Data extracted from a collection
+ + + + + + +

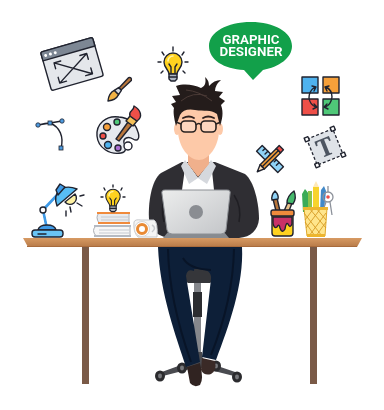
<!DOCTYPE html>
<html lang="en">
<head>
<meta charset="utf-8">
<title>Graphic Designer</title>
<style>
:root{
  --ink:#1d1f2b; --outline:#20232f; --green:#12a04a; --skin:#fdc9a8; --skin-shade:#f0b08c;
  --jacket:#2f2e33; --trousers:#0d1f38; --trousers-dark:#081427; --wood:#c98a55; --wood-dark:#a96b3c;
  --leg:#7a5a47; --blue:#3f9be8; --sky:#8fd3f7; --yellow:#ffd21f; --orange:#f6a03a; --red:#ee4f48;
  --mint:#4fc878; --grey:#d9dce1; --steel:#4b4e58;
}
html,body{margin:0;background:#fff;overflow:hidden}
svg{display:block;width:384px;height:410px}
.line{fill:none;stroke:var(--outline);stroke-width:1.4;stroke-linecap:round;stroke-linejoin:round}
.edge{stroke:var(--outline);stroke-width:1.4;stroke-linejoin:round;stroke-linecap:round}
.bubble-text{font:700 12.2px Roboto,Inter,sans-serif;fill:#fff;text-anchor:middle}
.type-t{font:700 25px "Noto Serif","Liberation Serif",serif;fill:#4d5561;text-anchor:middle}
</style>
</head>
<body>
<svg viewBox="0 0 384 410" role="img" aria-label="Graphic designer working at a desk, surrounded by design tools">
<defs>
  <linearGradient id="laptop-lid" x1="0" y1="0" x2="1" y2="1">
    <stop offset="0" stop-color="#eceded"/><stop offset="1" stop-color="#c3c5c8"/>
  </linearGradient>
  <linearGradient id="desk-top" x1="0" y1="0" x2="0" y2="1">
    <stop offset="0" stop-color="#d79a63"/><stop offset="1" stop-color="#b77a48"/>
  </linearGradient>
  <g id="bulb">
    <path class="edge" fill="var(--yellow)" d="M-4 10C-4 6-9 4-9-2A9 9 0 0 1 9-2C9 4 4 6 4 10Z"/>
    <path d="M-5-3A5 5 0 0 1 0-8" fill="none" stroke="#fff3a8" stroke-width="1.6" stroke-linecap="round"/>
    <path class="line" d="M-2 9V3L-4 0M2 9V3L4 0" stroke-width="1"/>
    <path class="edge" fill="#aeb6c2" d="M-4 10H4V15L2 17H-2L-4 15Z"/>
    <path class="line" d="M-4 13H4"/>
  </g>
  <g id="caster">
    <ellipse rx="5" ry="5.5" fill="#2b2b2e"/><ellipse rx="2" ry="2.4" fill="#77787c"/>
  </g>
</defs>
<rect width="384" height="410" fill="#fff"/>

<g id="window-icon" transform="translate(72 64) rotate(-16)">
  <rect class="edge" x="-27" y="-20" width="54" height="40" rx="2" fill="#e4e7eb"/>
  <path class="edge" fill="#7d8794" d="M-27-11V-18Q-27-20-25-20H25Q27-20 27-18V-11Z"/>
  <g fill="#fff"><circle cx="-23" cy="-15.5" r="1.5"/><circle cx="-18" cy="-15.5" r="1.5"/><circle cx="-13" cy="-15.5" r="1.5"/></g>
  <path class="line" d="M-17-6L17 15M17-6L-17 15M-17 0V-6H-10M10-6H17V0M17 9V15H10M-10 15H-17V9"/>
</g>

<g id="paintbrush" transform="translate(120 89) rotate(45)">
  <path class="edge" fill="#b9773c" stroke-width="1" d="M-1.500 0L-2-14Q0-17 2-14L1.500 0Z"/>
  <path class="edge" fill="#d7dbe0" stroke-width="1" d="M-2 0H2L3 5H-3Z"/>
  <path class="edge" fill="#f2b345" stroke-width="1" d="M-3 5H3Q5 11 0 17Q-5 11-3 5Z"/>
</g>

<g id="idea-bulb">
  <use href="#bulb" transform="translate(173 64)"/>
  <path class="line" stroke-width="1" d="M173 47V51M162 52L164 55M184 52L182 55M158 62H161M185 62H188M161 73L163 71M185 73L183 71"/>
</g>

<g id="speech-bubble">
  <path fill="var(--green)" d="M251 22C274 22 292 32 292 46C292 58 279 67 263 70L253 80L244 70C224 69 209 60 209 46C209 32 227 22 251 22Z"/>
  <text class="bubble-text" x="251" y="44" textLength="57" lengthAdjust="spacingAndGlyphs">GRAPHIC</text>
  <text class="bubble-text" x="251" y="56" textLength="63" lengthAdjust="spacingAndGlyphs">DESIGNER</text>
</g>

<g id="colour-blocks">
  <g class="edge">
    <rect x="302" y="77" width="16" height="16" fill="#4fb2ee"/>
    <rect x="323" y="77" width="16" height="16" fill="var(--orange)"/>
    <rect x="302" y="99" width="16" height="16" fill="var(--red)"/>
    <rect x="323" y="99" width="16" height="16" fill="var(--mint)"/>
  </g>
  <path class="line" d="M315 87Q309 91 309 98Q310 105 316 107M326 87Q332 90 332 97Q331 105 325 107M312 86L316 87L314 91M329 86L325 87L327 91M313 109L317 107L314 104M328 109L324 107L327 104"/>
</g>

<g id="bezier-tool">
  <path class="line" stroke-width="1" d="M38 125L62 121M38 125Q46 123 50 123C60 127 64 137 61 148"/>
  <g fill="#4d9be0" stroke="var(--outline)" stroke-width=".8">
    <circle cx="38" cy="125" r="2.200"/><circle cx="62" cy="121" r="2.200"/><rect x="48" y="121" width="4" height="4"/><rect x="59" y="146" width="4" height="4"/>
  </g>
</g>

<g id="palette">
  <path class="edge" fill="#e6e9ee" d="M119 117C106 115 96 124 97 136C98 148 110 155 121 153C127 152 126 147 124 143C123 138 128 136 133 139C138 142 140 138 138 132C135 122 128 118 119 117Z"/>
  <g class="edge" stroke-width="1">
    <circle cx="107" cy="127" r="3.500" fill="var(--orange)"/><circle cx="117" cy="122" r="3" fill="var(--mint)"/>
    <circle cx="103" cy="136" r="3" fill="var(--red)"/><circle cx="108" cy="145" r="3.500" fill="#4fb2ee"/>
    <circle cx="118" cy="148" r="3" fill="#a86cd0"/><circle cx="128" cy="146" r="4" fill="#fff"/>
  </g>
  <path class="edge" fill="#b9773c" d="M116 139L128 122L132 125L119 141Z"/>
  <path class="edge" fill="#f4c15a" d="M126 121L130 116L137 121L133 126Z"/>
  <path class="edge" fill="var(--red)" d="M130 116C128 110 134 112 134 106C141 110 143 117 137 121Z"/>
</g>

<g id="type-frame" transform="translate(325 147) rotate(-22)">
  <rect x="-14" y="-14" width="28" height="28" fill="#dfe3e8" stroke="var(--outline)" stroke-width="1.300" stroke-dasharray="3 2"/>
  <text class="type-t" x="0" y="9">T</text>
  <g class="edge" fill="#fff" stroke-width="1"><rect x="-16" y="-16" width="4" height="4"/><rect x="12" y="-16" width="4" height="4"/><rect x="-16" y="12" width="4" height="4"/><rect x="12" y="12" width="4" height="4"/></g>
</g>

<g id="ruler-and-pencil" transform="translate(270 159)">
  <g transform="rotate(45)">
    <rect class="edge" x="-15" y="-4" width="30" height="8" fill="var(--sky)"/>
    <path class="line" stroke-width="1" d="M-11-4V-1M-7-4V0M-3-4V-1M1-4V0M5-4V-1M9-4V0"/>
  </g>
  <g transform="rotate(-45)">
    <path class="edge" fill="var(--orange)" d="M-11-3H12V3H-11Z"/>
    <path class="edge" fill="#ffe2bd" d="M-11-3L-18 0L-11 3Z"/>
    <rect class="edge" x="12" y="-3" width="4" height="6" fill="var(--red)"/>
    <path class="line" stroke-width=".8" d="M-11 0H12"/>
  </g>
</g>

<g id="stool">
  <path fill="#35363a" d="M182 268H216Q217 279 210 283H188Q181 279 182 268Z"/>
  <rect x="194" y="283" width="7" height="78" fill="#85878c"/>
  <rect x="193" y="292" width="9" height="25" fill="#2c2d31"/>
  <path fill="#4a4b50" d="M193 352H202L203 361L238 373V377L202 368H194L159 377V373L192 361Z"/>
  <use href="#caster" x="160" y="376"/><use href="#caster" x="237" y="377"/>
  <use href="#caster" x="168" y="364" transform="translate(14 4)"/><use href="#caster" x="216" y="366"/>
</g>

<g id="legs">
  <path fill="#a9adb4" d="M181 247H215V268H181Z"/>
  <path fill="var(--trousers)" d="M158 247H196L194 271Q187 268 186 276L200 362L186 367C176 336 160 294 158 247Z"/>
  <path fill="var(--trousers)" d="M204 247H242C244 284 229 326 216 360L202 357L211 279Q212 269 198 269H190V247Z"/>
  <path fill="none" stroke="var(--trousers-dark)" stroke-width="2" d="M168 249Q169 300 191 362M234 249Q233 300 211 355M183 258Q189 269 211 270"/>
  <path fill="#302321" d="M187 367L200 363Q204 379 200 385Q194 388 190 383Z"/>
  <path fill="#3a2a27" d="M202 358L215 361Q217 371 211 374Q204 376 201 370Z"/>
</g>

<g id="designer">
  <path fill="var(--jacket)" d="M182 162L161 173C151 180 148 205 149 219C151 231 159 237 170 238H239C251 237 258 230 259 219C259 203 254 181 245 174L215 162Z"/>
  <path fill="none" stroke="#1f1e23" stroke-width="1.500" d="M166 195Q160 207 164 222M234 195Q242 207 239 222"/>
  <path fill="#fff" d="M186 161L198 178L211 161L214 190H182Z"/>
  <path fill="#d5d8dd" d="M185 160L198 178L189 184L181 166ZM211 160L198 178L207 184L216 166Z"/>
  <path fill="var(--skin-shade)" d="M188 147H209V164L198 177L188 164Z"/>
  <path fill="var(--skin)" d="M178 108H219V130C219 147 208 160 199 160C189 160 178 147 178 130Z"/>
  <ellipse cx="177" cy="129" rx="3" ry="6" fill="var(--skin)"/><ellipse cx="220" cy="129" rx="3" ry="6" fill="var(--skin)"/>
  <path fill="#241c1b" d="M176 126C174 118 173 112 174 108L171 104L176 102L172 96L180 95L176 86C185 83 194 85 201 88C206 86 206 81 205 77Q209 80 209 86Q214 80 221 80Q215 85 215 91L223 92L219 97L225 101L221 105C224 113 222 120 220 126L217 114C210 109 205 112 195 110Q184 108 180 115Z"/>
  <path fill="none" stroke="#4a3a36" stroke-width="1" d="M181 101Q193 91 207 96M186 90Q199 91 212 101"/>
  <path fill="none" stroke="#30211f" stroke-width="1.800" stroke-linecap="round" d="M183 118Q189 115 194 118M203 118Q208 115 214 118"/>
  <g fill="#fff" fill-opacity=".25" stroke="#27211f" stroke-width="1.600"><rect x="181" y="121" width="15" height="11" rx="4"/><rect x="201" y="121" width="15" height="11" rx="4"/></g>
  <path fill="none" stroke="#27211f" stroke-width="1.500" d="M196 125Q199 122 201 125M181 124L176 122M216 124L221 122"/>
</g>

<g id="laptop">
  <path fill="#888b90" d="M168 232H224L229 238H163Z"/>
  <path fill="url(#laptop-lid)" stroke="#8c8f94" stroke-width="1" d="M165 190H227Q231 190 230 194L226 230Q225 234 221 234H172Q168 234 167 230L162 194Q161 190 165 190Z"/>
  <circle cx="196" cy="212" r="7" fill="#8a8d92"/>
</g>

<g id="desk">
  <rect x="82" y="246" width="7" height="138" fill="var(--leg)"/><rect x="310" y="246" width="7" height="138" fill="var(--leg)"/>
  <path fill="url(#desk-top)" d="M23 238H362L357 247H28Z"/>
  <path stroke="var(--wood-dark)" d="M27 246.500H357"/>
</g>

<g id="lamp">
  <path class="line" stroke-width="5" d="M47 229L43 210L58 194"/>
  <path fill="none" stroke="var(--blue)" stroke-width="2.600" d="M47 229L43 210L58 194"/>
  <circle class="edge" cx="43" cy="210" r="3" fill="#fff"/>
  <path class="edge" fill="#fff2a4" d="M65 202A6 6 0 0 0 75 194Z"/>
  <path class="edge" fill="#58bdf4" d="M57 206C52 193 62 183 77 189Z"/>
  <path class="edge" fill="var(--blue)" d="M56 190L60 184L65 187L58 195Z"/>
  <path class="line" d="M80 196L84 195M77 203L82 206M70 207L71 212M66 211V216" stroke="#f2b632"/>
  <path class="edge" fill="var(--blue)" d="M38 230Q39 225 47 225Q55 225 56 230Z"/>
  <rect class="edge" x="32" y="230" width="31" height="7" rx="3" fill="#6ac5f6"/>
  <path class="line" d="M38 234H46"/>
</g>

<g id="books">
  <path fill="#e9ebee" stroke="#a9adb4" d="M129 213H99Q95 217 99 223H129Z"/>
  <path fill="#f08a3c" d="M97 212H130V214H97ZM98 222H130V224H98Z"/>
  <path fill="#f7f7f7" stroke="#a9adb4" d="M130 226H96Q91 230 96 236H130Z"/>
  <path fill="#b5bac2" d="M94 225H131V227H94ZM94 235H131V237H94Z"/>
  <path stroke="#c5c9d0" d="M101 217H128M101 220H128M99 230H129M99 233H129"/>
  <use href="#bulb" transform="translate(113 198) scale(.8)"/>
  <path class="line" stroke-width="1" d="M113 185V187M104 188L105 190M122 188L121 190M101 197H103M123 197H125"/>
</g>

<g id="cups">
  <path fill="#f5f5f5" stroke="#c7c9cd" d="M134 222Q135 219 141 220H154Q158 222 157 237H138Q133 232 134 222Z"/>
  <circle cx="142" cy="229" r="7.500" fill="#fff" stroke="#d6d6d6"/>
  <circle cx="142" cy="229" r="4.500" fill="#fff" stroke="#e98a34" stroke-width="3"/>
  <path fill="none" stroke="#c7c9cd" stroke-width="1.500" d="M152 225Q157 228 152 232"/>
</g>

<g id="paint-bucket">
  <path class="edge" fill="#b9773c" d="M276 211L273 199L277 198L280 211Z"/>
  <path class="edge" fill="var(--sky)" d="M272 200Q271 195 275 191Q279 195 278 199Z"/>
  <path class="edge" fill="#e9c18b" d="M284 211L288 202L292 203L289 211Z"/>
  <path class="edge" fill="#45b96c" d="M287 203Q287 196 294 191Q297 198 293 204Z"/>
  <path class="edge" fill="var(--yellow)" d="M272 212H293V233Q293 236 290 236H275Q272 236 272 233Z"/>
  <path class="edge" fill="#c93167" d="M273 217H292V224Q290 229 288 224Q286 222 285 229Q282 234 280 228Q279 223 277 227Q274 229 273 223Z"/>
  <rect class="edge" x="271" y="210" width="23" height="6" rx="2" fill="#ef8a3c"/>
</g>

<g id="pencil-holder">
  <path fill="#3bab57" d="M303 212L302 194L305 189L309 194L311 212Z"/>
  <rect x="313" y="187" width="6" height="24" fill="#f8d32c"/><path fill="#ffe9b8" d="M313 187L316 181L319 187Z"/>
  <path fill="#8bc34a" d="M308 212V191H312V212Z"/>
  <path fill="#4289c8" d="M320 211L321 190L324 186L326 191L324 211Z"/>
  <g fill="none" stroke="#8d929b" stroke-width="1.300"><circle cx="328" cy="197" r="5"/><path d="M328 186V192M326 202L322 213M330 202L332 215"/></g>
  <circle cx="328" cy="197" r="1.800" fill="var(--red)"/>
  <path fill="#ffe58c" stroke="#dfa82d" d="M304 208H327L325 236H307Z"/>
  <path fill="none" stroke="#d79b24" stroke-width=".9" d="M304 213L322 236M305 222L315 236M309 208L326 228M316 208L326 220M326 213L309 236M326 222L316 236M321 208L306 228M314 208L305 220"/>
  <path fill="#edb52e" d="M303 207H328V210H303ZM307 234H325V237H307Z"/>
</g>
</svg>
</body>
</html>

+ + + + + + +

**YOUR OBJECTIVE:** Among the entries, copy every line containing the word "rotate".

**TASK RESPONSE:**
<g id="window-icon" transform="translate(72 64) rotate(-16)">
<g id="paintbrush" transform="translate(120 89) rotate(45)">
<g id="type-frame" transform="translate(325 147) rotate(-22)">
  <g transform="rotate(45)">
  <g transform="rotate(-45)">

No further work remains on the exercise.